JFK of course defeated Richard Nixon in 1960 by the slimmest of margins. Back then 69 million Americans went to the polls and just 12,000 of them determined who became President (according to a 1961 GOP report quoted by Victor Lasky in his book JFK the Man & the Myth).
There are so many sliding doors and ‘what if?’ moments in history, in our lives. If it had rained in key states would Nixon have won? An influential 2007 study found that bad weather depresses voter turnout but favours Republicans as marginalised voters who tend to support Democrats are deterred by inclement conditions.
It is set to be a dry election day in most of the USA so it could bode well for one of the unlikeliest but greatest fundraisers of all time – Joe Biden. And while the rich and famous have supported him, his September haul was mostly a grassroots affair with donations coming from 5.5 million donors with an average contribution of about US$44.
Like all good fundraisers, the presidential candidate took to Twitter to thank his donors. “To every person who chipped in a few dollars last month — thank you. Because of your support, we raised an astounding $383 million. I’m incredibly humbled.”

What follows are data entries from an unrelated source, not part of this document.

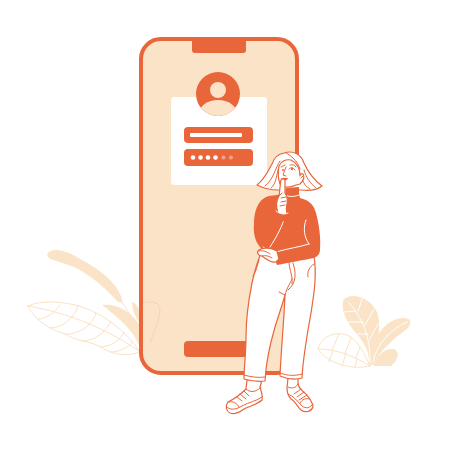
<!DOCTYPE html>
<html lang="en">
<head>
<meta charset="utf-8">
<title>Forgotten password illustration</title>
<style>
:root { --orange: #e9653a; --cream: #fae3c6; --paper: #ffffff; }
html, body { margin: 0; background: var(--paper); overflow: hidden; }
svg { display: block; width: 453px; height: 452px; }
.orange { fill: var(--orange); }
.cream { fill: var(--cream); }
.paper { fill: var(--paper); }
.ink { fill: var(--paper); stroke: var(--orange); stroke-width: 1.2; stroke-linejoin: round; stroke-linecap: round; }
.line { fill: none; stroke: var(--orange); stroke-width: 1; stroke-linecap: round; stroke-linejoin: round; }
.seam { fill: none; stroke: var(--paper); stroke-width: 1; stroke-linecap: round; }
.vein { fill: none; stroke: var(--cream); stroke-width: 1; stroke-linecap: round; stroke-linejoin: round; }
</style>
</head>
<body>
<svg viewBox="0 0 453 452" role="img" aria-label="A woman thinking beside a phone with a login form">
  <defs>
    <clipPath id="avatar-clip"><circle cx="218" cy="94" r="22"/></clipPath>
  </defs>

  <g id="plants-left">
    <path class="cream" d="M49 252C57 247 69 252 82 260C99 269 115 281 121 296C124 303 122 305 116 300C107 290 96 280 83 272C72 265 62 263 53 260C47 258 46 254 49 252Z"/>
    <path class="cream" d="M102 305C114 303 129 309 139 324V345C133 330 119 318 102 305Z"/>
    <path class="cream" d="M132 302C136 303 139 308 140 313V324C135 317 132 309 132 302Z"/>
    <path class="vein" d="M118 298C128 309 136 323 141 343"/>
    <path class="vein" d="M28 306C40 300 64 301 82 307C105 315 126 331 140 352C127 357 112 355 99 346C88 341 76 341 65 334C48 329 34 319 28 306Z"/>
    <path class="vein" d="M28 306C66 312 110 330 140 352M60 305C55 312 45 320 38 319M78 306C75 317 63 328 50 328M96 313C93 324 80 335 65 334M111 321C106 332 95 341 82 341M124 333C119 341 110 347 100 347M133 342C127 348 119 352 111 352"/>
  </g>

  <g id="plants-right">
    <path class="cream" d="M369 366C370 354 366 344 355 332C345 320 340 307 344 299C353 292 369 298 376 310C383 325 377 347 371 366Z"/>
    <path class="cream" d="M372 364C373 349 374 338 383 328C391 320 402 315 410 320C412 329 400 333 393 340C385 348 377 354 374 366Z"/>
    <path class="cream" d="M374 366C377 354 385 348 394 349C401 352 397 361 391 366Z"/>
    <path class="seam" d="M348 302C362 316 371 338 370 363M344 312L356 311M347 322L363 322M357 334L368 334M362 299L358 312M374 309L365 325M378 324L369 340M407 322C391 329 377 343 373 362"/>
    <path class="vein" d="M370 366C354 370 329 365 318 349C321 337 334 331 347 335C359 341 364 353 370 366Z"/>
    <path class="vein" d="M318 349C336 349 354 356 370 366M332 350L339 334M345 353L351 338M356 358L360 347M333 350L329 362M346 353L342 366M357 359L355 367"/>
  </g>

  <g id="phone">
    <rect x="141" y="39" width="156" height="334" rx="20" fill="#fae3c6" stroke="#e9653a" stroke-width="4"/>
    <path class="orange" d="M192 39H246V50Q246 53 243 53H195Q192 53 192 50Z"/>
    <path d="M143 303C153 300 159 303 160 309C160 318 155 330 150 343" fill="none" stroke="#f6d5ae" stroke-width="1"/>
    <rect class="orange" x="184" y="341" width="69" height="16" rx="4"/>
  </g>

  <g id="login-card">
    <rect class="paper" x="171" y="97" width="96" height="88" rx="3"/>
    <circle class="orange" cx="218" cy="94" r="22"/>
    <g clip-path="url(#avatar-clip)">
      <circle class="cream" cx="218" cy="90" r="8"/>
      <ellipse class="cream" cx="218" cy="114" rx="19" ry="14"/>
    </g>
    <g id="username-field">
      <rect class="orange" x="184" y="127" width="69" height="16" rx="4"/>
      <rect class="paper" x="190" y="133" width="52" height="4" rx="1"/>
    </g>
    <g id="password-field">
      <rect class="orange" x="184" y="149" width="69" height="17" rx="4"/>
      <g class="paper">
        <circle cx="193" cy="157.500" r="2.300"/>
        <circle cx="200.500" cy="157.500" r="2.300"/>
        <circle cx="208" cy="157.500" r="2.300"/>
        <circle cx="215.500" cy="157.500" r="2.300"/>
        <circle cx="223.500" cy="157.500" r="2" opacity=".4"/>
        <circle cx="231" cy="157.500" r="2" opacity=".4"/>
      </g>
    </g>
  </g>

  <g id="woman">
    <g id="shoes">
      <path class="ink" d="M247 380L246 389C240 395 234 399 228 402C225 406 226 411 230 413C235 415 240 412 244 409C250 406 258 404 262 400C263 395 261 391 260 387L262 380Z"/>
      <path class="line" d="M227 407C231 411 237 409 242 406C249 402 257 401 262 397M229 402C233 401 237 403 239 407M246 389C250 393 256 392 260 388M237 397L242 401M240 394L246 399M244 391L249 396"/>
      <path class="ink" d="M288 378L287 388C287 392 288 396 291 399C295 401 297 406 301 410C305 413 311 412 313 407C313 402 309 398 306 394C302 391 299 388 298 384L298 378Z"/>
      <path class="line" d="M288 394C294 396 298 402 302 406C306 409 310 408 313 404M300 403C302 399 306 398 310 399M288 387C292 389 296 388 298 384M294 394L301 389M297 397L304 392M299 400L307 395"/>
    </g>

    <g id="trousers">
      <path class="ink" d="M263 249C258 259 255 269 252 283C248 303 246 320 246 337C246 354 244 367 244 379C251 381 258 382 265 381C266 362 270 344 275 327C278 317 282 306 285 295C284 321 281 351 280 376C287 379 295 380 302 378C303 357 307 335 311 313C314 294 317 275 314 256Z"/>
      <path class="line" d="M285 295C287 287 290 284 292 279M244 375C251 377 258 378 265 377M280 373C288 376 295 376 302 374M289 263C290 272 293 277 292 284M293 263C296 272 297 283 288 290M259 260C257 266 257 270 253 276M314 264C309 267 307 272 308 277M285 295L279 292"/>
    </g>

    <g id="hair">
      <path class="ink" d="M284 153C293 150 301 154 304 163C308 172 314 180 322 186C317 190 309 191 301 190L278 190C270 190 263 188 257 185C265 179 268 171 272 164C274 158 278 154 284 153Z"/>
      <path class="line" d="M280 161C275 168 274 179 265 186M279 167C276 175 277 183 271 188M304 170C306 178 311 184 316 188M302 179C304 184 306 187 310 189M286 153C291 156 297 160 300 169"/>
    </g>

    <g id="sweater">
      <path class="orange" d="M286 188L299 187C299 192 299 195 300 198C309 200 314 205 316 213C319 224 321 238 320 249C320 254 318 256 314 258C303 260 288 263 277 265L274 257L267 255C264 252 262 249 260 247C255 241 253 233 254 223C254 211 258 201 266 197C272 195 280 195 285 194Z"/>
      <path class="seam" d="M306 220C303 228 304 237 309 244M309 244C299 247 286 249 276 252M276 252C271 252 266 249 263 247M286 214C282 227 276 238 270 247M285 195C289 197 294 197 299 195"/>
    </g>

    <g id="resting-hand">
      <path class="ink" d="M277 251C271 248 263 247 259 250C256 252 258 256 262 256C266 259 271 263 276 262L279 259Z"/>
      <path class="line" d="M262 256C266 255 269 256 272 258M259 251C264 250 267 252 270 254"/>
    </g>

    <g id="face">
      <path class="ink" d="M279 166C278 172 278 179 280 184C283 188 290 188 296 185L300 184C303 181 305 177 303 174C301 173 300 175 300 176C300 169 297 163 291 160C286 159 281 161 279 166Z"/>
      <path class="line" d="M281 167L285 165M290 165C292 164 295 165 296 167M286 167L283 175L286 176M301 178L303 176"/>
      <circle class="orange" cx="283" cy="170" r="1"/>
      <circle class="orange" cx="292" cy="169" r="1.200"/>
      <path class="line" d="M289 169C291 167 293 167 295 170"/>
      <path class="orange" d="M281 179C283 177 285 178 288 178C287 181 283 182 281 179Z"/>
    </g>

    <g id="thinking-hand">
      <path class="ink" d="M278 213C276 207 276 201 279 196C280 190 280 184 281 180C282 178 285 179 285 181C285 185 285 189 285 193C287 196 288 200 287 204C286 208 286 211 287 214C284 216 280 215 278 213Z"/>
      <path class="line" d="M279 196L282 193M281 198L286 197M281 202L286 201M280 206L285 205"/>
      <path class="orange" d="M276 211C280 214 284 215 288 213L287 222L273 220Z"/>
      <path class="seam" d="M276 211C280 214 284 215 288 213"/>
    </g>
  </g>
</svg>
</body>
</html>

Will it be enough? We’ll all know by the time you read this magazine.
But like Joe and all the great fundraisers out there, we are humbled by the support we receive. Especially during this tumultuous, troubling and strange year.
We utter the words and hope to live by them. Thank you.